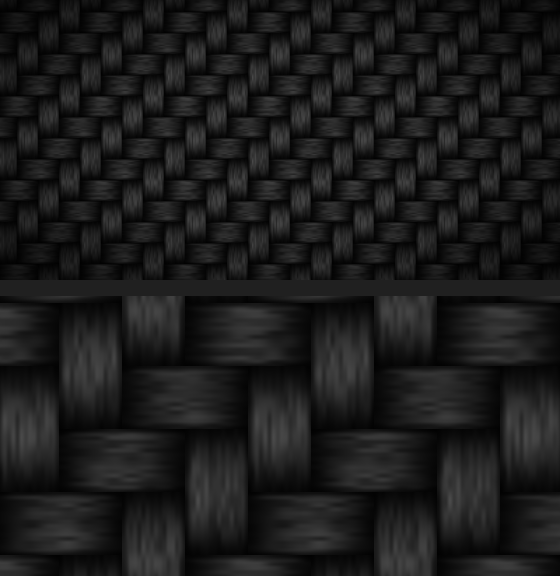
Top, the full canvas; bottom, a detail of the centre.
This pattern is drawn by a WebGL 2 fragment shader. Its source:

```glsl
#version 300 es
precision highp float;
// Dark carbon-fibre twill: two-over-two weave of vertical and horizontal tows.
// Each float spans two cells, shaded as an arch with stretched noise for fibres,
// and the whole cloth darkens towards its borders.
uniform vec2 u_resolution;
out vec4 fragColor;

float hash(vec2 p) {
    vec3 q = fract(p.xyx * 0.1031);
    q += dot(q, q.yzx + 33.33);
    return fract((q.x + q.y) * q.z);
}

float valueNoise(vec2 p) {
    vec2 i = floor(p), f = p - i;
    f = f * f * (3.0 - 2.0 * f);
    return mix(mix(hash(i), hash(i + vec2(1, 0)), f.x),
               mix(hash(i + vec2(0, 1)), hash(i + vec2(1, 1)), f.x), f.y);
}

// Streaks running lengthwise: low frequency along, high frequency across
float fibres(float along, float across, float seed) {
    vec2 offset = vec2(17.0, 41.0) * seed;
    float fine = valueNoise(vec2(along * 3.5, across * 15.0) + offset);
    float broad = valueNoise(vec2(along * 1.5, across * 6.0) + offset + 90.0);
    return 0.55 + 0.6 * fine + 0.3 * broad;
}

void main() {
    // Square cells, four to a repeat: 6.67 repeats across and 3.33 down
    vec2 grid = gl_FragCoord.xy / u_resolution.y / 0.075 + vec2(-0.833, 0.229);
    vec2 cell = floor(grid), f = grid - cell;

    // Twill step: 0 and 1 are a vertical float, 2 and 3 a horizontal one
    float twill = mod(cell.x - cell.y + 3.0, 4.0);
    bool vertical = twill < 1.5;
    float along = vertical ? f.y + 1.0 - twill : f.x + twill - 2.0;
    float across = vertical ? f.x : f.y;
    float seed = vertical ? mod(cell.x, 4.0) : mod(cell.y, 4.0) + 4.0;

    // Arched sheen along the float, dark where it dives under its neighbours
    float arch = pow(max(sin(3.14159 * along * 0.5), 0.0), 1.35);
    float light = mix(0.024, vertical ? 0.2 : 0.165, arch);
    light *= fibres(along, across, seed);

    // Rounded sides with a soft dark seam
    float side = min(across, 1.0 - across);
    light *= mix(0.4, 1.0, smoothstep(0.0, 0.13, side));

    // Faint lit rim on the upper side of horizontal floats
    if (!vertical) {
        float rim = smoothstep(0.07, 0.0, abs(across - 0.92));
        light += 0.03 * rim * smoothstep(0.0, 0.3, min(along, 2.0 - along));
    }

    // Vignette
    vec2 centred = gl_FragCoord.xy / u_resolution * 2.0 - 1.0;
    light *= mix(1.08, 0.42, smoothstep(0.1, 1.9, dot(centred, centred)));

    fragColor = vec4(vec3(light), 1.0);
}
```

=-=-=

● **WHAT TO WORK ON**:
Each line of the data in which the string "vertical" appears needs to be copied.

● **WRITTEN SOLUTION**:
// Dark carbon-fibre twill: two-over-two weave of vertical and horizontal tows.
    // Twill step: 0 and 1 are a vertical float, 2 and 3 a horizontal one
    bool vertical = twill < 1.5;
    float along = vertical ? f.y + 1.0 - twill : f.x + twill - 2.0;
    float across = vertical ? f.x : f.y;
    float seed = vertical ? mod(cell.x, 4.0) : mod(cell.y, 4.0) + 4.0;
    float light = mix(0.024, vertical ? 0.2 : 0.165, arch);
    if (!vertical) {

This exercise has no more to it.